The Real Reason I'm Writing Today
Last week my old friends, Ami and Jackie, who started out as work colleagues nearly 18 years ago, but became so much more than that over time, came down to Austin from Dallas for a work visit and squeezed me in for dinner.
They asked me why I don’t email anymore, and I told them it’s because I don’t want to bug people, to which Jackie responded, “Would you rather be forgotten? If people don’t want to read your emails, they can hit the delete button.”
The thought of being forgotten is what got me.
My bio for guest posts around the internet and in my blog’s business plan say that the purpose of my blog is to share a humorous perspective on all the crap we (humans) deal with in life; to give women someone they can relate to amongst all the “perfect” wives and moms and women in general all around us.
But the truth is, that’s only part of the reason I write.
The funny stories, the attempts at making you feel like, “Oh thank God it’s not just me,”... that’s all just a cover.
A sham. A hoax.
A booby trap to get you to read my words and share them with your friends.
The stories I write are true, don’t get me wrong.
But the reasons I share them - that’s what I’m not necessarily honest about.
I remember sitting in my front yard as a kid, writing poetry* and thinking how maybe I’d dig that notebook out of the bottom of a drawer when I was old - like 30 - which was ca-razy to think I'd ever be that old because 30 seemed so far away from me that day.
Now in my late 40’s, time’s speeding up and one of the things I always think about is, “what if I’ve passed the halfway mark?” and the thought of getting hit by a bus tomorrow and that being it - finished - kaput - that’s all she wrote (literally) - is such a let-down.
I don’t want that to be all I have here.
I’ve said it before, and you know it well: I don’t have anything earth shattering to share. I’m not changing lives with my blog or with anything I write, for that matter.
But I want people after me to know I was here.
I want to leave a mark.
Every book, article, or post ever written - no matter what the topic - is infused with pieces of its author. You can go to the library and pull out books written decades before you were born, and see their words long after the author is dead and buried.
Is it totally narcissistic to envision someone a hundred years from now reading something I’ve written that makes them laugh or nod their head in understanding?
Writing is like my own version of cryonics.
It’s not that I want to live forever.
I just want to have meaning to someone. Enough meaning that it lasts after my candle is snuffed out.
I want my kids to share my stories with their kids and their kids, like I do about my great-grandparents and the summers I spent with them on their farm, or about my Nana, whose story isn’t just a skeleton in our family’s closet, but also an important narrative of life for World War 2-era women just like her.
She was secretive about her life. She had a different persona for her different circles of friends and even different circles of family.
She died with truths no one will ever know.
This is the year I will write her story the best I know how. I’ll have to improvise parts of it, but my goal is to do her justice, and to do right by all the others impacted by the choices she made in her life.

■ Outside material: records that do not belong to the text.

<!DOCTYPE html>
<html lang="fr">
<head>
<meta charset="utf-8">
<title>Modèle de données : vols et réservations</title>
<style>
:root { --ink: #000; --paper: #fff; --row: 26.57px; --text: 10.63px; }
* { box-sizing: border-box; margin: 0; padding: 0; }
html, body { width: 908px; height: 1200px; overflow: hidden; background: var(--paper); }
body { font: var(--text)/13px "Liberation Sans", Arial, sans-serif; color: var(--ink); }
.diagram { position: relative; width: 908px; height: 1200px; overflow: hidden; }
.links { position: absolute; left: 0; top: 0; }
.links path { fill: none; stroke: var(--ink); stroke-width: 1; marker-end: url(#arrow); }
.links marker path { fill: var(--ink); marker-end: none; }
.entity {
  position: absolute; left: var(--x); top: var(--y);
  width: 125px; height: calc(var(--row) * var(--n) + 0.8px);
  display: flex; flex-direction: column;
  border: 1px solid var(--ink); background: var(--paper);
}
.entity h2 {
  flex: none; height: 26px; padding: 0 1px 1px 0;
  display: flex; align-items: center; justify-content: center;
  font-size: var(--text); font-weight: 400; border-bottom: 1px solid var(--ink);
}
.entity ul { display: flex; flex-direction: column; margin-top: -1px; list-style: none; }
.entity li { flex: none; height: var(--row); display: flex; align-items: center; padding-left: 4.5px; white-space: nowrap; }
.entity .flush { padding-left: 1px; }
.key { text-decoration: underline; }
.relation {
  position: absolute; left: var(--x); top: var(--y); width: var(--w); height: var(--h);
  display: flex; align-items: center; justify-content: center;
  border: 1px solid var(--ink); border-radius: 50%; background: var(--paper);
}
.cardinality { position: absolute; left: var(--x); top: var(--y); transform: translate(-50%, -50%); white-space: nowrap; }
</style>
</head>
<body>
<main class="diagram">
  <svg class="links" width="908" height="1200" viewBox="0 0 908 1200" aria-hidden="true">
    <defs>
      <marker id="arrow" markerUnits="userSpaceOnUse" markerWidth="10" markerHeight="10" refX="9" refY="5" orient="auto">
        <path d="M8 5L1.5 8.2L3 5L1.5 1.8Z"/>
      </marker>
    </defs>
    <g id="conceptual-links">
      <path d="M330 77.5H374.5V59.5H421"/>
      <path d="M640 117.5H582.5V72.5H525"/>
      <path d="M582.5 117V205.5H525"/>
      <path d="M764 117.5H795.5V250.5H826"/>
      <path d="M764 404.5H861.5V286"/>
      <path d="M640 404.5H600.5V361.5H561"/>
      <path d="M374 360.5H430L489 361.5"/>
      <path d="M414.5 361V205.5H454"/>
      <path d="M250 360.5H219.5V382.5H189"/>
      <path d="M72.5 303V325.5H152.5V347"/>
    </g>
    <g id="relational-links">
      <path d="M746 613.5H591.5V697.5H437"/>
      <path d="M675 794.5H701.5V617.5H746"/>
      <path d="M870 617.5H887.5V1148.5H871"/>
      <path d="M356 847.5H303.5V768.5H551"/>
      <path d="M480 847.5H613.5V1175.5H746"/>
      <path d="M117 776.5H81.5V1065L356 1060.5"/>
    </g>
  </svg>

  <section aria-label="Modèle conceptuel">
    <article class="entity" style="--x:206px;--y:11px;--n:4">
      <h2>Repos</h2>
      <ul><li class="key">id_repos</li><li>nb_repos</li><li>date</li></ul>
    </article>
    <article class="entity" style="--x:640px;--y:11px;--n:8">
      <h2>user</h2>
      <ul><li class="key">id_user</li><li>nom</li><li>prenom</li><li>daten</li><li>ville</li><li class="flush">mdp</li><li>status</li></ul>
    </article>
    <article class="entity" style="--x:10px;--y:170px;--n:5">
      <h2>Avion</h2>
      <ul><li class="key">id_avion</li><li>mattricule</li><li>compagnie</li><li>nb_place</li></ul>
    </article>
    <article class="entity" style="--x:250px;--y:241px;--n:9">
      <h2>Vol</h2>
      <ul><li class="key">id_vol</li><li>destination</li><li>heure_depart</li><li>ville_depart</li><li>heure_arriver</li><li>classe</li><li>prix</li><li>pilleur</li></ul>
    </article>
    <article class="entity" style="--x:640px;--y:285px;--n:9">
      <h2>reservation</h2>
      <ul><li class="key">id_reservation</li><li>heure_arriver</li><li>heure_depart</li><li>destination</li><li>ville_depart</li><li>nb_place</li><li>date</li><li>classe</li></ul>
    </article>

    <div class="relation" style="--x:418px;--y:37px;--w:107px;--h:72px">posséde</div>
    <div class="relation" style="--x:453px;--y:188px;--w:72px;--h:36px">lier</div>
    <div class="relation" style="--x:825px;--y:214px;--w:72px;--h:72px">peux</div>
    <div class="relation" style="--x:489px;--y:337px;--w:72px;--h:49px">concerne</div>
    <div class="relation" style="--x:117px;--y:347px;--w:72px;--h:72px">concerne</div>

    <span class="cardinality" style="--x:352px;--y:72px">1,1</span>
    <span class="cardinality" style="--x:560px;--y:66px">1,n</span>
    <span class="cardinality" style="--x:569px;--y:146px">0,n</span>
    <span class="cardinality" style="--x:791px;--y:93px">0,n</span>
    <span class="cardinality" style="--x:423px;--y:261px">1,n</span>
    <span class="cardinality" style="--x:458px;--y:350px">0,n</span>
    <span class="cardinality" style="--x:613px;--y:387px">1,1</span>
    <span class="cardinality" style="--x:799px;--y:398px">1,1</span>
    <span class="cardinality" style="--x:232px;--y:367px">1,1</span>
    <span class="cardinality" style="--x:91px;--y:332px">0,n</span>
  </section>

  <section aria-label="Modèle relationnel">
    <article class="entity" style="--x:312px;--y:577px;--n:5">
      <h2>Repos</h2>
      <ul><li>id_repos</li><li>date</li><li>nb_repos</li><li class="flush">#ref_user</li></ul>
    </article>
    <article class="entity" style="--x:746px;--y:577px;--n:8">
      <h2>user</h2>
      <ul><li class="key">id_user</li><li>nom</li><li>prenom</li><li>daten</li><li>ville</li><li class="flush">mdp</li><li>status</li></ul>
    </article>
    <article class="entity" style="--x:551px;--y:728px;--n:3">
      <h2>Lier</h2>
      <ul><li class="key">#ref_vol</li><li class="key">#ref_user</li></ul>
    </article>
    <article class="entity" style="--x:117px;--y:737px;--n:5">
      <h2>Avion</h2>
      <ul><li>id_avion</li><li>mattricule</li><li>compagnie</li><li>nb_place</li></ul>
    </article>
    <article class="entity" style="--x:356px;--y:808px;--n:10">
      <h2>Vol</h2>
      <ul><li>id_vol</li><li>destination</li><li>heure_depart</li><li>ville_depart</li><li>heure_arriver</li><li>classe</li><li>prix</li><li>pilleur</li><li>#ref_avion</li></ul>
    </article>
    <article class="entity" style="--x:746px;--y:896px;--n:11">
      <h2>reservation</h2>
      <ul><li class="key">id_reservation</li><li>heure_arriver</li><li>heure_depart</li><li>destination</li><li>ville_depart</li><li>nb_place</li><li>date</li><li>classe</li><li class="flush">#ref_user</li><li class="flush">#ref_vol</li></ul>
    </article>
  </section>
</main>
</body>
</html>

Meanwhile, I’ll continue to blog at least weekly, because I want to tell my own stories - I don’t want someone else to tell them, because nobody else can get them just right. Nobody else can tell them the way I can.
I want to make sure they’re injected with all the crazy that’s rightfully mine.
*I was a weird kid. I always pictured myself as a character in a soap opera or a daytime drama - like a Lifetime movie, if Lifetime were a thing back then, but this was about 20 years before its time. I'd sit under the tree in my front yard with my legs pulled up to my chest, gazing out into nothingness until the words would come to me, then I would write poetry - usually about lost love or lost hope or death. I've always joked that I had a flair for drama as a kid, but the truth is - since we're baring our souls here - I was a weirdo.